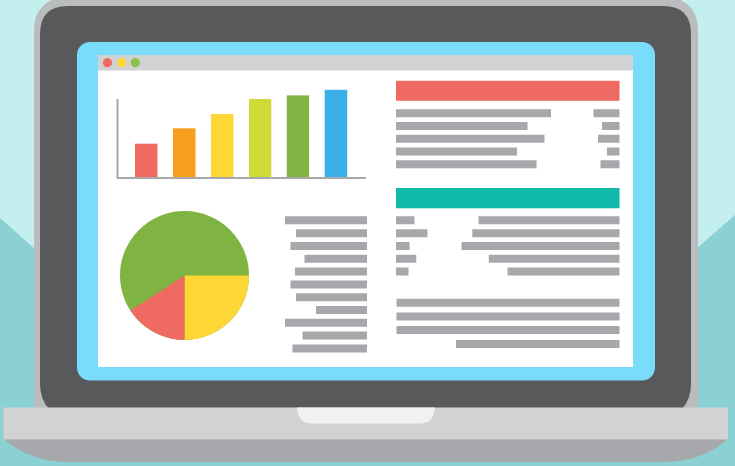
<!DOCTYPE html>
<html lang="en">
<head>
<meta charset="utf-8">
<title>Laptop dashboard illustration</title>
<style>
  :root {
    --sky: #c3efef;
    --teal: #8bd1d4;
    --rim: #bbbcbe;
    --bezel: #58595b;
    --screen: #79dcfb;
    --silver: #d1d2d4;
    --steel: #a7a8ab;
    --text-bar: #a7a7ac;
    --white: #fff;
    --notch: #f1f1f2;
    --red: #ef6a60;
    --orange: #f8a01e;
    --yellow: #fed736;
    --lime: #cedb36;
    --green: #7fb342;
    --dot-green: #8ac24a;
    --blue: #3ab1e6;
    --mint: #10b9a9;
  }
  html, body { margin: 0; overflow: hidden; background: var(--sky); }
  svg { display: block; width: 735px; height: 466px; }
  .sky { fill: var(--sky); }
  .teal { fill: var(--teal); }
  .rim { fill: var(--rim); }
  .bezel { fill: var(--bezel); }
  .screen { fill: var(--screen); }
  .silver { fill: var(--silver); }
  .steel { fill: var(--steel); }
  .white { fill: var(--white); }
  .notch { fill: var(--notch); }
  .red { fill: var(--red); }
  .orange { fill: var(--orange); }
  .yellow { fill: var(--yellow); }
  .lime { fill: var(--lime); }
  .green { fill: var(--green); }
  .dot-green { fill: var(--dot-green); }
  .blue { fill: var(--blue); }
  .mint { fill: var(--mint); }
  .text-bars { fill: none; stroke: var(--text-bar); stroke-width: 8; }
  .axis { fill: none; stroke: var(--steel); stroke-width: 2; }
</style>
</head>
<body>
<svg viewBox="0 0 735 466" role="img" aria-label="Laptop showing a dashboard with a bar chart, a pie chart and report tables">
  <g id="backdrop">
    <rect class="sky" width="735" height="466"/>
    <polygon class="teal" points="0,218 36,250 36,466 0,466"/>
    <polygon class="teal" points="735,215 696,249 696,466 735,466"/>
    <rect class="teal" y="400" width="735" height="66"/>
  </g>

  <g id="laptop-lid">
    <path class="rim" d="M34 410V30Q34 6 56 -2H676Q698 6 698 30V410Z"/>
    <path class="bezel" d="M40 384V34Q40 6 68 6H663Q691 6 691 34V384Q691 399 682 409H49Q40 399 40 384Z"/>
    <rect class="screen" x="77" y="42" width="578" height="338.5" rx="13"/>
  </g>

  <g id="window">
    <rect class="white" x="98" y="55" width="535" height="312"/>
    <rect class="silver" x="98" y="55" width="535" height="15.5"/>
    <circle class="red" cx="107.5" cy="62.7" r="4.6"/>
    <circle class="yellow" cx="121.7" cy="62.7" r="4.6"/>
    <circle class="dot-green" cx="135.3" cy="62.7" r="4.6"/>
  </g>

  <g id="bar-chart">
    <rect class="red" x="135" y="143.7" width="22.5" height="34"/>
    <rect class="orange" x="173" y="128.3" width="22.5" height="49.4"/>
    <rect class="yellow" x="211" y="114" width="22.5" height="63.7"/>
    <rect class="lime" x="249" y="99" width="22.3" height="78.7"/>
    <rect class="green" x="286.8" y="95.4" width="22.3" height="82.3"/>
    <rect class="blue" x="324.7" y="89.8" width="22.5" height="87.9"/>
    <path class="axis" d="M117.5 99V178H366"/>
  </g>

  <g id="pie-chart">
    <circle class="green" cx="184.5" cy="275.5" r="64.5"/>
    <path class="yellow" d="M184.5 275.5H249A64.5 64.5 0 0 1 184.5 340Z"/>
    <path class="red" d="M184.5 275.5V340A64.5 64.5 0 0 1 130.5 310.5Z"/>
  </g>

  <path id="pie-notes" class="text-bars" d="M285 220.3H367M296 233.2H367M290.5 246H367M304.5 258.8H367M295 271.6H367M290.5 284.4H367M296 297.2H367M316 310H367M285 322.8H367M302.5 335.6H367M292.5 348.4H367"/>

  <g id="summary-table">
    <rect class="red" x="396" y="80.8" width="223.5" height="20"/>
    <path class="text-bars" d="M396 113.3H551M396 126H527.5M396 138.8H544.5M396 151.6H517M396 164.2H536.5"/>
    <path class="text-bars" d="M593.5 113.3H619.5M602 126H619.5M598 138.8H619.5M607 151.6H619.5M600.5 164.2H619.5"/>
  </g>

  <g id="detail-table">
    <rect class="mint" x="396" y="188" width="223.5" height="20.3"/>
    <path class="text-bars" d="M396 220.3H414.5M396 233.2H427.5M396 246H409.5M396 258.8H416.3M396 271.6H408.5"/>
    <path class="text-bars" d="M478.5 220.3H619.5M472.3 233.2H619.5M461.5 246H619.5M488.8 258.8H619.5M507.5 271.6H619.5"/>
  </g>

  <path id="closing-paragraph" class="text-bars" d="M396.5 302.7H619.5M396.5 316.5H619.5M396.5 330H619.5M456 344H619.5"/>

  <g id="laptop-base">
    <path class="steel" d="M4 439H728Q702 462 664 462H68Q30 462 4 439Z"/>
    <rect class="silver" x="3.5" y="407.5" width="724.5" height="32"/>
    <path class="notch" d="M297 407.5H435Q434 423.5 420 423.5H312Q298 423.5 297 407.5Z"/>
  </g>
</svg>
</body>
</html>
++++
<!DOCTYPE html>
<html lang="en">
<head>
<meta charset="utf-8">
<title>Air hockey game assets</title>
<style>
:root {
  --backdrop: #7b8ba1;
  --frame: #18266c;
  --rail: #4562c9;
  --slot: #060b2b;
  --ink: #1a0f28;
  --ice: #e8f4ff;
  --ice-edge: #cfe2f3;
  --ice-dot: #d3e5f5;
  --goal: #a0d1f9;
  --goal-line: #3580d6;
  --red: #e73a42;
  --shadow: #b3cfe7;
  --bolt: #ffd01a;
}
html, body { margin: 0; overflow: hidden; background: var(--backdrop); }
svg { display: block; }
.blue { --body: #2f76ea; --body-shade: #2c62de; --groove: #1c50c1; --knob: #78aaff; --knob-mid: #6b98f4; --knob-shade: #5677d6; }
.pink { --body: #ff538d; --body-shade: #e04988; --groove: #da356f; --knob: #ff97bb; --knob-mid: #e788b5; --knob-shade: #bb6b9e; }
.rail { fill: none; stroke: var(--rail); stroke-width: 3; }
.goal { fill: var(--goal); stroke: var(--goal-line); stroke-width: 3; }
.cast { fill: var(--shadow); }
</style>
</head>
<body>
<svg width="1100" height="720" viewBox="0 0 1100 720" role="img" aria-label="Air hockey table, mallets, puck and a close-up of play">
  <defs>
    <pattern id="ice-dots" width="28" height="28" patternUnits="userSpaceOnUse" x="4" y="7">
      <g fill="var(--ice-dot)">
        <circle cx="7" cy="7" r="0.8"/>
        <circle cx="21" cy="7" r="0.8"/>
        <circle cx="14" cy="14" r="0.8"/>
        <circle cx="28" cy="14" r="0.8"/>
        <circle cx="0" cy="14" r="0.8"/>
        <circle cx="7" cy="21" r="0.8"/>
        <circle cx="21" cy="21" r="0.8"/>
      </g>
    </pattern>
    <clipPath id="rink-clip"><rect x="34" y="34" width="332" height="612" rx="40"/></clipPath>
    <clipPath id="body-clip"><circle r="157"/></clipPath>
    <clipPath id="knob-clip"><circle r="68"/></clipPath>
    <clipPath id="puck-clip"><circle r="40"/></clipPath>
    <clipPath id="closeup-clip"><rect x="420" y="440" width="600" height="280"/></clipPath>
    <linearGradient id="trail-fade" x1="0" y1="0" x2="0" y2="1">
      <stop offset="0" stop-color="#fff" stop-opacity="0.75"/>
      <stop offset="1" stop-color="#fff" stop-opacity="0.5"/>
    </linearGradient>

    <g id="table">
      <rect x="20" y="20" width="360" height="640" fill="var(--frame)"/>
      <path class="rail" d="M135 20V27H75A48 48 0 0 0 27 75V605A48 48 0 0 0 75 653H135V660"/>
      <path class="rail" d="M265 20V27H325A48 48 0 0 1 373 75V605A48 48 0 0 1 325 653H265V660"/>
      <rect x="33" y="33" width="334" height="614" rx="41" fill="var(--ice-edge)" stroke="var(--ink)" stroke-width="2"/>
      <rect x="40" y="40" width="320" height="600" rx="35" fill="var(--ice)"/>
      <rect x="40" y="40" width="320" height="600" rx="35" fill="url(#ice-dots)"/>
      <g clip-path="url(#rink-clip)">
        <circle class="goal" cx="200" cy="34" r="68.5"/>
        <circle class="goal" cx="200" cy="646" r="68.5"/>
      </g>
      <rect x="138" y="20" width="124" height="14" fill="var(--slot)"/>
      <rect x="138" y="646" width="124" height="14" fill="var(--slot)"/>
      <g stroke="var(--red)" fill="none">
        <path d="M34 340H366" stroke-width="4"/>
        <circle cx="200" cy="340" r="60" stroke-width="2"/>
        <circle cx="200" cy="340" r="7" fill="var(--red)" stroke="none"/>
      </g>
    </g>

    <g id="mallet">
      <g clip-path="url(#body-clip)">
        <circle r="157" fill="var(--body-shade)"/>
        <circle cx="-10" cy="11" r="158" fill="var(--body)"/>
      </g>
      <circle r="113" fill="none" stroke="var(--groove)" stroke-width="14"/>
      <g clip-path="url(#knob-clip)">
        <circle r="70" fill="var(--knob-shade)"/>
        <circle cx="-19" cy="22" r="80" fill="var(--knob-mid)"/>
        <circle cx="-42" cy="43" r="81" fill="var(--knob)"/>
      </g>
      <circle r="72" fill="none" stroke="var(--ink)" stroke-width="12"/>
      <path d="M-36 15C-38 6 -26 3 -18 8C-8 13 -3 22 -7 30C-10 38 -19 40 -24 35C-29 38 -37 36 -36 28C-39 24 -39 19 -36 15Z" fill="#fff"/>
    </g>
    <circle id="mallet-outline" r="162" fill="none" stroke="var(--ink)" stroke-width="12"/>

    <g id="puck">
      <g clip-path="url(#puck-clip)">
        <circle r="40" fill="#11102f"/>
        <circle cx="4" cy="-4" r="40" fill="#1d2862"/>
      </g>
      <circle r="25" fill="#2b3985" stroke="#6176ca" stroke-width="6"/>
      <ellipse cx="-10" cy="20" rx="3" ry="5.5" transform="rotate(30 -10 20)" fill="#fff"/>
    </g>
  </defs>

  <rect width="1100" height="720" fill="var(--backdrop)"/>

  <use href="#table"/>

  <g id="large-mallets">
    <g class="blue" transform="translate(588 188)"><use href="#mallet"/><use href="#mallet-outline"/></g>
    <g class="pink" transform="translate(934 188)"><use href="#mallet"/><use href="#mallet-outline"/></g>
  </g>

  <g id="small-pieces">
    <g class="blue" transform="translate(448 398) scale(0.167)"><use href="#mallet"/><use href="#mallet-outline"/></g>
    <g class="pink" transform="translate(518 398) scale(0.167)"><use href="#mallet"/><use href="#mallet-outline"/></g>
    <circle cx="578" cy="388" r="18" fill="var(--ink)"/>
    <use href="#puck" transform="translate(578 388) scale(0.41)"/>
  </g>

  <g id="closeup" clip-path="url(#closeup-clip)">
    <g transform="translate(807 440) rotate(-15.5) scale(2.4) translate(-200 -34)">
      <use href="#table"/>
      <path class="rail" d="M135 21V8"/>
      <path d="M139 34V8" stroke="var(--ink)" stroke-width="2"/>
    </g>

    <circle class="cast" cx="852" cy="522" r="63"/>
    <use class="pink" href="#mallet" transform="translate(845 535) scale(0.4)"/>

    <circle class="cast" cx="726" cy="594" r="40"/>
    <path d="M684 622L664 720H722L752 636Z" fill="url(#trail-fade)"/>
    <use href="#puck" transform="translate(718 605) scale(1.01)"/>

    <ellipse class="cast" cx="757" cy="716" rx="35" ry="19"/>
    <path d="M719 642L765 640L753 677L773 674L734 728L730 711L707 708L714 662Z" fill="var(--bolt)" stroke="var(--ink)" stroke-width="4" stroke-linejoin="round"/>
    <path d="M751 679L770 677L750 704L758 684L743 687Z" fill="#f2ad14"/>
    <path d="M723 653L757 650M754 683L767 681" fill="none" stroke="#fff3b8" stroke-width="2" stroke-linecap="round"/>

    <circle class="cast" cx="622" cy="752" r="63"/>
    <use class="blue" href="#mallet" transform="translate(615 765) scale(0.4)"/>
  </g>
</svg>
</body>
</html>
++++
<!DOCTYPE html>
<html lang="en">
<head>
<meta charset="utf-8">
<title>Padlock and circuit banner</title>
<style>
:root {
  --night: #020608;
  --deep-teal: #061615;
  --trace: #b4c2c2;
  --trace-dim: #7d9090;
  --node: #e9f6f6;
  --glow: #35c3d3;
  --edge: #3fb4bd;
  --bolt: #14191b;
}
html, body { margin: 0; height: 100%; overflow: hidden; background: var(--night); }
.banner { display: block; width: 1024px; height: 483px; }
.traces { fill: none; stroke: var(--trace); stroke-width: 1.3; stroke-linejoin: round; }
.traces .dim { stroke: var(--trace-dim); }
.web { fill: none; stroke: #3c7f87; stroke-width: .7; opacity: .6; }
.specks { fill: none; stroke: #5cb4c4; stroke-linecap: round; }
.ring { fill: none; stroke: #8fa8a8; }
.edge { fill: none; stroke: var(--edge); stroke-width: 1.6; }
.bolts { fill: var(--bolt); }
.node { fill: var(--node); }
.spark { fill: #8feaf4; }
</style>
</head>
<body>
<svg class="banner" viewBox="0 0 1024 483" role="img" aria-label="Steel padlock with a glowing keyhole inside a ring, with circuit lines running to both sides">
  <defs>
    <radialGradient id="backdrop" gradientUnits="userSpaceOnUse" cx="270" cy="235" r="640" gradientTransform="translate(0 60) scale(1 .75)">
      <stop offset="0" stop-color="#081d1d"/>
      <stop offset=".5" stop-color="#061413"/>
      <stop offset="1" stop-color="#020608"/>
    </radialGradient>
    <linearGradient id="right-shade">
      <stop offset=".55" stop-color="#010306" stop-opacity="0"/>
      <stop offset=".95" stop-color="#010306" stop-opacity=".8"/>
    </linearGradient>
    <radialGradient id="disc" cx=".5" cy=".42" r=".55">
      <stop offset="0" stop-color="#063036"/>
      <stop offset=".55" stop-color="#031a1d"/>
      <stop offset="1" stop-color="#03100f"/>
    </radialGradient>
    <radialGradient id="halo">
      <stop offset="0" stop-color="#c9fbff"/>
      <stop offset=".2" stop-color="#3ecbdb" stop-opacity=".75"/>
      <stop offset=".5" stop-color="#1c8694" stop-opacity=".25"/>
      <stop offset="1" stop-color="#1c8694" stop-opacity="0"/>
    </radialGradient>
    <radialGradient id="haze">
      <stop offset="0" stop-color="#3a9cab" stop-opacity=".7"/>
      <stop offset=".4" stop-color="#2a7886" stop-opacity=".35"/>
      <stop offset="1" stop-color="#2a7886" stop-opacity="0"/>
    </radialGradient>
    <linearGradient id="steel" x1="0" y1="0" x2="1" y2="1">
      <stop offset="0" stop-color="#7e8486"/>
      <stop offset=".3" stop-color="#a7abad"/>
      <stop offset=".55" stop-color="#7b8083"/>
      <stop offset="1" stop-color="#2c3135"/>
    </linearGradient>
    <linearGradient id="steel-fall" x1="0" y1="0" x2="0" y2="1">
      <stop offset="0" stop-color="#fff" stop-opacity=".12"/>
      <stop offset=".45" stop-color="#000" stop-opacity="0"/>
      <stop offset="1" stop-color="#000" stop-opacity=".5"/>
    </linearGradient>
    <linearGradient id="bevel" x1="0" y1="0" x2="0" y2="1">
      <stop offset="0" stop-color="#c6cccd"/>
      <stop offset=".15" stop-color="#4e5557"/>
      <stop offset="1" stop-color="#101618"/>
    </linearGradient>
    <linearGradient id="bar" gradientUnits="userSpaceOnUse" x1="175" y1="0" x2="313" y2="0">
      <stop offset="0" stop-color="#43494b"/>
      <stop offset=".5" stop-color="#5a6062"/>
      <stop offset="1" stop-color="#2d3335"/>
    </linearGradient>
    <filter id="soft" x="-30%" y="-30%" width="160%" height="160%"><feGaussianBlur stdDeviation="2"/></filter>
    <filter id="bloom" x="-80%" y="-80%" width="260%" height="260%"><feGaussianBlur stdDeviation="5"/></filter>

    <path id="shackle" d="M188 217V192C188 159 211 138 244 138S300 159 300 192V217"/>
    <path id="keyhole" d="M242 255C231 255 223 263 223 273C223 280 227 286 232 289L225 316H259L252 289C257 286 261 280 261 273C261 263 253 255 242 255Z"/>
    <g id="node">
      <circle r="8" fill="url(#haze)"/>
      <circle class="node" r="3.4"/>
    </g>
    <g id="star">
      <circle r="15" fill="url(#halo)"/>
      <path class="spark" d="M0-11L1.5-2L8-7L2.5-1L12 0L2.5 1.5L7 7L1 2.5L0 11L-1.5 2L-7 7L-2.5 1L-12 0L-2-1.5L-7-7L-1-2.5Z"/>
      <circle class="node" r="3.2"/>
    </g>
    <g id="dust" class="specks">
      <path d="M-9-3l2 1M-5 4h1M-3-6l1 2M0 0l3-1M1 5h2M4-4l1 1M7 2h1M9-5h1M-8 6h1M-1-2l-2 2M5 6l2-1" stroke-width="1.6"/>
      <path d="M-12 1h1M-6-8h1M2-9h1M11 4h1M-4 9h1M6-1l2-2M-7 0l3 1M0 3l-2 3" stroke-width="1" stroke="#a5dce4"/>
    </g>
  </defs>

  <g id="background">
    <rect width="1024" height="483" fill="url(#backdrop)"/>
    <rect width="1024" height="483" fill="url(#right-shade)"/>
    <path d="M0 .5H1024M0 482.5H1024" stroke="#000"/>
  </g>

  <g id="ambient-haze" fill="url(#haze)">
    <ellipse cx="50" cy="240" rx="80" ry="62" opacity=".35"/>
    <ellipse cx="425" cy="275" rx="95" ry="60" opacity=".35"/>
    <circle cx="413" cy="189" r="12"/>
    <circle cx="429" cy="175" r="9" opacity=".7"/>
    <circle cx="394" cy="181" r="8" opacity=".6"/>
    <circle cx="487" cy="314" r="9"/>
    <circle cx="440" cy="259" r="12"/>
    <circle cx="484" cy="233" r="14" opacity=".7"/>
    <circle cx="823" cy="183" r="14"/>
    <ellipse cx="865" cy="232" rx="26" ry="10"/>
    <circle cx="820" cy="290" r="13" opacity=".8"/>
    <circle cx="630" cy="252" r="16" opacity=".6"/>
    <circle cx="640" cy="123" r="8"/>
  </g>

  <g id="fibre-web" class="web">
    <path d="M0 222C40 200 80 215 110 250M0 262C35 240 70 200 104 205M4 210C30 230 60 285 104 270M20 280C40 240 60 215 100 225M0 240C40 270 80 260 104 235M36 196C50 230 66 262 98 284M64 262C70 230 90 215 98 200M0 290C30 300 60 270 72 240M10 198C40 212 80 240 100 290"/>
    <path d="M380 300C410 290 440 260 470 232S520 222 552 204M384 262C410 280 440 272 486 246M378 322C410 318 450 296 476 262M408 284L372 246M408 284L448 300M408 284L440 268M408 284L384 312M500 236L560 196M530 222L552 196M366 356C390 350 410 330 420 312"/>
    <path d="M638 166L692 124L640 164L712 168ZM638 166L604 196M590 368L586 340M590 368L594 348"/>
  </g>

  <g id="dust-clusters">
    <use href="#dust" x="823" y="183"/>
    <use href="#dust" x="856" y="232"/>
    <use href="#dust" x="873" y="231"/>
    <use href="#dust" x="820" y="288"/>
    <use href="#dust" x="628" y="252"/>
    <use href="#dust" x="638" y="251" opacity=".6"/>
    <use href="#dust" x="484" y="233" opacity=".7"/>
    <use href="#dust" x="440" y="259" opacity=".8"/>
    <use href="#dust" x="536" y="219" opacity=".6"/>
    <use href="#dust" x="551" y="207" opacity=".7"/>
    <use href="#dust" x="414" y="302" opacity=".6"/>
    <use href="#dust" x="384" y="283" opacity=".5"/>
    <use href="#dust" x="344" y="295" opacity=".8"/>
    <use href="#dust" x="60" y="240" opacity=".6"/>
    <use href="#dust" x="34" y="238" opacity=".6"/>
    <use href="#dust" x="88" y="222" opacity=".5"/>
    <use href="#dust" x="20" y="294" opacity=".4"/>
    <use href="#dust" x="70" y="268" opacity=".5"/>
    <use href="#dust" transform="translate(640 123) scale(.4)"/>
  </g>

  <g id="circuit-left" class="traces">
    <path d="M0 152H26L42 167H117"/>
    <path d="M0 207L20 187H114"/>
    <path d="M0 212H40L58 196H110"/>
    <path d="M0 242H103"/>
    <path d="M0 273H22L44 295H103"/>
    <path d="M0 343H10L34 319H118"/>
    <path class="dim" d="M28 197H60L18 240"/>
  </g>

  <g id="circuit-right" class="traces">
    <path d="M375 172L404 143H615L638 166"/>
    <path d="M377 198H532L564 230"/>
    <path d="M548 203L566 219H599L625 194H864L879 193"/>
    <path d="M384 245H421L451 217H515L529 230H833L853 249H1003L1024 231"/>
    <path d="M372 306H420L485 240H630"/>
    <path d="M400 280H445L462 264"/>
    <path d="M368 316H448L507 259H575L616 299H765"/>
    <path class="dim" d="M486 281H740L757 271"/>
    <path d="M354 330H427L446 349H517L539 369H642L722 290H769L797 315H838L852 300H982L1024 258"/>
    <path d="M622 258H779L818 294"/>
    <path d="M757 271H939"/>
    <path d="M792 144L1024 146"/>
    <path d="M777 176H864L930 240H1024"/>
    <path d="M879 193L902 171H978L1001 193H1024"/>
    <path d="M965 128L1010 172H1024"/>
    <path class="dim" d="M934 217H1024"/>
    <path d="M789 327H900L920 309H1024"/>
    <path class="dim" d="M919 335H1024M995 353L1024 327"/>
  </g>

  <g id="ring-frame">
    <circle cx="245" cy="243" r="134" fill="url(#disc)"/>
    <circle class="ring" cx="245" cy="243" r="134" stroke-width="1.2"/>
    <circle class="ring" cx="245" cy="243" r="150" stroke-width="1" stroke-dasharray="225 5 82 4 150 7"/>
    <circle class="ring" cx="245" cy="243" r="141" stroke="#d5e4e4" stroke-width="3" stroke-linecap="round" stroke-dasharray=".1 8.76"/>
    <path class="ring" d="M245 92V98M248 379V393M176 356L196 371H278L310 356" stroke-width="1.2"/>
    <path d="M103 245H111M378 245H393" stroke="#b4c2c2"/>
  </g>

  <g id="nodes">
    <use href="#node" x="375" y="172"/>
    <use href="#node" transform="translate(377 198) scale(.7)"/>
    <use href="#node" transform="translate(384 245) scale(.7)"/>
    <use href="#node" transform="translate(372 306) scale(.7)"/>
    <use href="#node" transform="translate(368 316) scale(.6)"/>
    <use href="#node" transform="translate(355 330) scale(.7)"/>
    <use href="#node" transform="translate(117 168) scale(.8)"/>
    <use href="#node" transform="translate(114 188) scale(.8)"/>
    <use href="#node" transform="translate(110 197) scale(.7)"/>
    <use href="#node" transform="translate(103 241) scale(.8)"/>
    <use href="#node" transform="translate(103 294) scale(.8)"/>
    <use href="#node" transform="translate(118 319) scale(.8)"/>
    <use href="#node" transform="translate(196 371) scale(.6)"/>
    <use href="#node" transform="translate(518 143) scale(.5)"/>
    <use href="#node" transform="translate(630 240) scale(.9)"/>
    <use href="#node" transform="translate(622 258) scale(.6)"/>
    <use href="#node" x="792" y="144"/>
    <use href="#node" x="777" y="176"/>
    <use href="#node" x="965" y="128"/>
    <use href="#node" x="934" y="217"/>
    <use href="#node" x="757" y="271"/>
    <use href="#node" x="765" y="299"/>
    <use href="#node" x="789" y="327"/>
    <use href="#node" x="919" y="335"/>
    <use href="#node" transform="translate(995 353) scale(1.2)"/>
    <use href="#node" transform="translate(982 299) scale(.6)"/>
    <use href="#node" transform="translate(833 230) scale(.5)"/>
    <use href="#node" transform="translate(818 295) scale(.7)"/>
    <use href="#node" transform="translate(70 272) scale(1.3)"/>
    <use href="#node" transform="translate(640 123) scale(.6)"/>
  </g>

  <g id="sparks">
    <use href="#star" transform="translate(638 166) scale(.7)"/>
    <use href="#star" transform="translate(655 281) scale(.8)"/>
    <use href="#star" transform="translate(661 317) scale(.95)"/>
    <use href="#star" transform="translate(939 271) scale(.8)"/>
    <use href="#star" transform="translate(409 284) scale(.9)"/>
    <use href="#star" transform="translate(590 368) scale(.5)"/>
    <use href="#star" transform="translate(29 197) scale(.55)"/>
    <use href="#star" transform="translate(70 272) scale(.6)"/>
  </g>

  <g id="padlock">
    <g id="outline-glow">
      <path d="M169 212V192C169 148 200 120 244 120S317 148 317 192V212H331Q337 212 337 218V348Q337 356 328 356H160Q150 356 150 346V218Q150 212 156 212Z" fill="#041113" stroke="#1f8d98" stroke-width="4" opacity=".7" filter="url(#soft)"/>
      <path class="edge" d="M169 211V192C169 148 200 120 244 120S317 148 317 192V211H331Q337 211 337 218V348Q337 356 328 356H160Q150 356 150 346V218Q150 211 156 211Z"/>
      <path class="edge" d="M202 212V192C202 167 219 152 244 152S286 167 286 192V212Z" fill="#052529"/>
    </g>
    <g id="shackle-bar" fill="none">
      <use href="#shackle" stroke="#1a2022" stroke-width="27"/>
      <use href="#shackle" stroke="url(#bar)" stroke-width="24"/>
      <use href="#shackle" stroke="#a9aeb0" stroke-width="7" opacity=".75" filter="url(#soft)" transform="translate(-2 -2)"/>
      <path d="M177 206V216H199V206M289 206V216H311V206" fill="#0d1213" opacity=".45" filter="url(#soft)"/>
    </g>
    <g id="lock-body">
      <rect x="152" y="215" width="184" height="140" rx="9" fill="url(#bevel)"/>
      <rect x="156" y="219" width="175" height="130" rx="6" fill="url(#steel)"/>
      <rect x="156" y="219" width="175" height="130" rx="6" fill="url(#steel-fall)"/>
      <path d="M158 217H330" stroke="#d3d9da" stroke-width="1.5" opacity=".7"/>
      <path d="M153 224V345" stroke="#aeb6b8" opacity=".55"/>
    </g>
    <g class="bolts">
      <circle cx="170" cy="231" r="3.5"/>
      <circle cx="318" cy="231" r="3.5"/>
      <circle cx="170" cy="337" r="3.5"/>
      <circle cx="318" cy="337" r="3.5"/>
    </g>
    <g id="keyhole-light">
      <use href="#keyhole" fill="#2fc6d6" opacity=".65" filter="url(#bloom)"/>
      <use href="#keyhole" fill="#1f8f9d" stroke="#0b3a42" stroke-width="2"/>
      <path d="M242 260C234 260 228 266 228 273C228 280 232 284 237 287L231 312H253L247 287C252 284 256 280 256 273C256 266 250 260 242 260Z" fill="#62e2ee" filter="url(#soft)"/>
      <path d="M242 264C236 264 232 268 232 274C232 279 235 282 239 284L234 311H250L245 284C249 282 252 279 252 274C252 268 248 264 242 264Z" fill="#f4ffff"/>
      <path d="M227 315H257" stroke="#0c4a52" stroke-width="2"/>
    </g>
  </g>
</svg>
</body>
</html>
++++
**Prompt:**
In the entries above, identify every line with the string "clipPath".

**Reply:**
    <clipPath id="rink-clip"><rect x="34" y="34" width="332" height="612" rx="40"/></clipPath>
    <clipPath id="body-clip"><circle r="157"/></clipPath>
    <clipPath id="knob-clip"><circle r="68"/></clipPath>
    <clipPath id="puck-clip"><circle r="40"/></clipPath>
    <clipPath id="closeup-clip"><rect x="420" y="440" width="600" height="280"/></clipPath>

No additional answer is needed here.